- If you are entitled to a particular treatment in your home country, then you may have the right to be reimbursed when you receive it in another country.
- Your level of reimbursement will be up to the costs of that treatment in a state/NHS hospital in your home country.
- You may choose whichever healthcare provider you wish, whether public or private.
- For some treatments (certain in-patient or highly specialised services) you may be required to obtain authorisation from your own health system before receiving the treatment abroad.
- If you are facing a medically unjustifiable waiting time for treatment at home, then authorisation should be sought as you may be entitled to a higher level of coverage for your healthcare costs.
For more detailed information on these rights, please visit the EU Public Health site.
More comprehensive document on the cross-border health care legislation can be found here.
It is important to discuss your plans with your GP before making any final decisions about having state/NHS funded medical treatment in another European country.
EU Directive Eligibility Criteria
You’ll need to meet the following criteria to be eligible for funding under the EU Directive:
- You must be ordinarily resident in England.
- You can’t apply for funding outside the EEA.
- Evidence of your medical need must be provided.
- The treatment must also be available to you under the NHS.

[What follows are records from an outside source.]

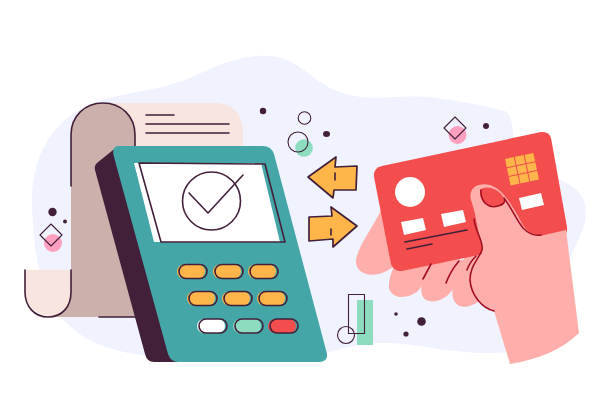
<!DOCTYPE html>
<html lang="en">
<head>
<meta charset="utf-8">
<title>Contactless card payment</title>
<style>
:root {
  --ink: #43203a;
  --backdrop: #f0f2fe;
  --teal: #45a6a8;
  --amber: #ffb54a;
  --red: #f44d4d;
  --mint: #8ddcbf;
  --pink: #ff9fc0;
  --skin: #ffaeac;
  --skin-line: #a30f24;
  --paper: #f8e5df;
  --paper-shade: #cbb0ab;
  --white: #fff;
}
html, body { margin: 0; background: var(--white); }
body { width: 612px; height: 415px; overflow: hidden; }
svg { display: block; }
.line { fill: none; stroke: var(--ink); stroke-width: 1.6; stroke-linecap: round; stroke-linejoin: round; }
.thin { stroke-width: 1.1; }
.ink { fill: var(--ink); }
.backdrop { fill: var(--backdrop); }
.teal { fill: var(--teal); }
.amber { fill: var(--amber); }
.red { fill: var(--red); }
.mint { fill: var(--mint); }
.pink { fill: var(--pink); }
.skin { fill: var(--skin); }
.paper { fill: var(--paper); }
.paper-shade { fill: var(--paper-shade); }
.white { fill: var(--white); }
.crease { fill: none; stroke: var(--skin-line); stroke-width: 1.6; stroke-linecap: round; }
.arrow { fill: var(--amber); stroke: var(--ink); stroke-width: 1.7; stroke-linejoin: round; }
</style>
</head>
<body>
<svg width="612" height="415" viewBox="0 0 612 415" role="img" aria-label="A hand holding a red bank card next to a payment terminal that prints a receipt">
  <defs>
    <rect id="key-face" x="-14" y="-7" width="28" height="14" rx="7"/>
    <rect id="key-edge" class="line" x="-12" y="-7" width="28" height="14" rx="7"/>
  </defs>

  <path class="backdrop" d="M32 208C30 150 58 110 110 98C140 90 160 90 190 78C220 64 244 54 270 56C302 59 310 82 342 93C374 103 400 93 436 98C466 102 486 106 505 111C516 118 510 142 520 158C536 176 572 176 584 200C592 226 572 246 566 270C560 300 574 310 568 325C556 347 520 354 480 353C430 350 410 342 378 343C340 345 330 356 300 356H150C110 352 80 340 62 318C36 286 34 244 32 208Z"/>

  <g id="receipt">
    <path class="paper" d="M103 103H217C234 104 243 116 243 133V230H120Z"/>
    <path class="paper" d="M25 270H71V316H48C34 314 25 304 25 291Z"/>
    <path class="paper-shade" d="M71 135C71 116 85 103 103 103C121 103 135 116 135 135V317H48C62 315 71 306 71 292Z"/>
    <path class="line" d="M71 186V135C71 116 85 103 103 103C121 103 135 116 135 135V152"/>
    <path class="line" d="M25 270V292C25 307 35 317 48 317C62 317 71 307 71 292V270M99 317H136"/>
    <path class="line" d="M146 115H174M146 124H229M146 133H229"/>
  </g>

  <g id="terminal">
    <path class="ink" d="M118 146L97 163Q94 165 95 170L145 354Q147 362 154 362H180L190 300Z"/>
    <path class="teal" d="M119 146H263Q271 146 274 154L326 350Q330 362 319 362H178Q171 362 168 354L114 157Q111 146 119 146Z"/>
    <path class="white" d="M134 163H261L280 242H154Z"/>
    <path class="line" d="M139 163L265 164L285 242H161Z"/>
    <circle class="line" cx="211.500" cy="201" r="29"/>
    <path class="line" d="M189 193L208 213L243 175"/>
    <g id="keypad">
      <g class="amber">
        <use href="#key-face" x="191" y="271.500"/>
        <use href="#key-face" x="227" y="271.500"/>
        <use href="#key-face" x="262" y="271.500"/>
        <use href="#key-face" x="201" y="298.500"/>
        <use href="#key-face" x="236" y="298.500"/>
        <use href="#key-face" x="271" y="298.500"/>
      </g>
      <use class="white" href="#key-face" x="211" y="326"/>
      <use class="mint" href="#key-face" x="247" y="326"/>
      <use class="red" href="#key-face" x="282" y="326"/>
      <use href="#key-edge" x="191" y="271.500"/>
      <use href="#key-edge" x="227" y="271.500"/>
      <use href="#key-edge" x="262" y="271.500"/>
      <use href="#key-edge" x="201" y="298.500"/>
      <use href="#key-edge" x="236" y="298.500"/>
      <use href="#key-edge" x="271" y="298.500"/>
      <use href="#key-edge" x="211" y="326"/>
      <use href="#key-edge" x="247" y="326"/>
      <use href="#key-edge" x="282" y="326"/>
    </g>
  </g>

  <g id="exchange-arrows">
    <path class="arrow" d="M308 177L336 157L335 167L357 166L356 190L334 190L333 198Z"/>
    <path class="arrow" d="M357 226L331 207L332 216L309 217V241L333 239V247Z"/>
    <path class="line" d="M335 173V180M331 229V235"/>
  </g>

  <g id="fingers">
    <path class="skin" d="M382 208C374 226 358 246 356 260C355 272 368 278 382 273C392 269 404 260 412 252L400 210Z"/>
    <path class="skin" d="M402 252C394 264 388 278 389 288C392 300 408 299 418 291L442 258Z"/>
    <path class="skin" d="M432 255C425 270 419 284 422 295C426 305 440 302 448 295L476 262Z"/>
    <path class="skin" d="M470 250C458 266 450 284 453 298C457 310 468 308 478 302L500 262Z"/>
  </g>

  <g id="bank-card">
    <path class="red" d="M382 166L541 132Q549 131 551 138L567 227Q568 236 560 238L402 271Q394 272 391 264L374 177Q373 168 382 166Z"/>
    <circle class="white" cx="410" cy="192" r="15"/>
    <g id="chip" transform="translate(505 159) rotate(-12)">
      <rect class="amber" width="29" height="27"/>
      <path d="M9.500 0V27M19.500 0V27M0 9H29M0 18H29" fill="none" stroke="#f44d4d" stroke-width="1"/>
    </g>
    <g class="white">
      <path d="M401 222L423 218L426 230L404 235Z"/>
      <path d="M441 214L463 210L466 222L444 227Z"/>
      <path d="M519 198L541 193L544 205L522 210Z"/>
    </g>
    <path class="line" d="M405 242L467 230M407 249L432 244"/>
  </g>

  <g id="hand">
    <path class="skin" d="M472 203C466 188 478 182 490 185C502 189 510 202 518 216C524 228 528 234 540 236L566 230L579 333C562 350 536 360 510 364L494 311C478 303 468 289 471 276C474 264 486 258 481 243C478 231 476 216 472 203Z"/>
    <path class="red" d="M480 190C486 185 496 188 502 195C506 201 504 206 497 206C487 207 479 198 480 190Z"/>
    <path class="crease" d="M481 190C480 202 489 209 498 206C503 205 506 202 504 198M504 198C511 207 517 221 523 228C529 234 536 236 541 235"/>
    <path class="crease" d="M474 219C475 231 484 242 482 250C478 260 470 266 470 280C471 295 482 308 494 311M431 264L423 279M459 261C453 268 449 275 446 283M476 256C472 260 469 264 467 270"/>
  </g>

  <g id="ornaments">
    <g class="ink">
      <circle cx="263" cy="111" r="3.200"/>
      <ellipse cx="326.500" cy="134" rx="3.500" ry="3"/>
      <circle cx="486" cy="126" r="3"/>
      <circle cx="52.500" cy="212" r="4.200"/>
      <circle cx="65" cy="221.500" r="2"/>
      <circle cx="396" cy="314" r="1.800"/>
      <circle cx="421.500" cy="321.500" r="4.300"/>
      <circle cx="406" cy="334" r="2.600"/>
    </g>
    <circle class="mint" cx="304" cy="148" r="8.800"/>
    <circle class="line thin" cx="298" cy="142" r="10"/>
    <circle class="line thin" cx="304.500" cy="118" r="6.300"/>
    <circle class="pink" cx="457.500" cy="135" r="9"/>
    <path class="line thin" d="M455 117L466 128L455 139L444 128Z"/>
    <circle class="pink" cx="53" cy="243" r="9"/>
    <path class="line thin" d="M51 224L62 235L51 246L40 235Z"/>
    <rect class="mint" x="357" y="300" width="16" height="45"/>
    <rect class="line thin" x="348.500" y="294.500" width="16" height="39"/>
    <circle class="line thin" cx="346" cy="335" r="8.500"/>
  </g>
</svg>
</body>
</html>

- Some treatments require prior authorisation.
- Reimbursement will be limited to the cost of the same treatment under the NHS.
How it works
The EU Directive gives you the right to purchase healthcare services in another EEA country, including Bulgaria, and to apply for reimbursement from the NHS, as long as the treatment is medically necessary and would be made available to you under the NHS. In most cases, you will have to pay the costs upfront.
- You can claim reimbursement when you return, up to the amount the treatment would have cost under the NHS.
- Prior authorisation may be required in some cases. This will confirm whether you are entitled to the treatment and the level of reimbursement you can expect.
- You must be allowed to have treatment abroad if you cannot have the same treatment on the NHS within a medically acceptable period. If “undue delay” applies in your particular case, you must be granted authorisation.
Find out what types of services require prior authorisation here.
How to apply
If you seek prior authorisation for treatment or apply for reimbursement, you will need to complete the application form. You can read the supporting guidance notes regarding the application form here. When applying for reimbursement, original receipts and proof of payment must be presented.
Note: Please ensure that you are using the latest available form (as provided on this site) before submitting your application. Applicants using an outdated form may be asked to supply further information or resubmit their application. For your information, you can look for the latest available NHS information at Healthcare abroad.
There are two European legislations on cross-border healthcare. One is the Regulation (EC) No. 883/2004 of the European Parliament and of the Council of 29 April 2004 on the coordination of social system under which the State of insurance can impose a prior authorisation for planned treatment in another Member State (Article 20). The second is the Directive 2011/24/EU of the European Parliament and of the Council of 9 March 2011 on the application of patient’s right in cross-border healthcare which does not require prior authorisation (Article 7), or at least only in very rare cases (see Article 8).
It is important to discuss your plans with your GP before making any final decisions about having NHS funded medical treatment in another European country.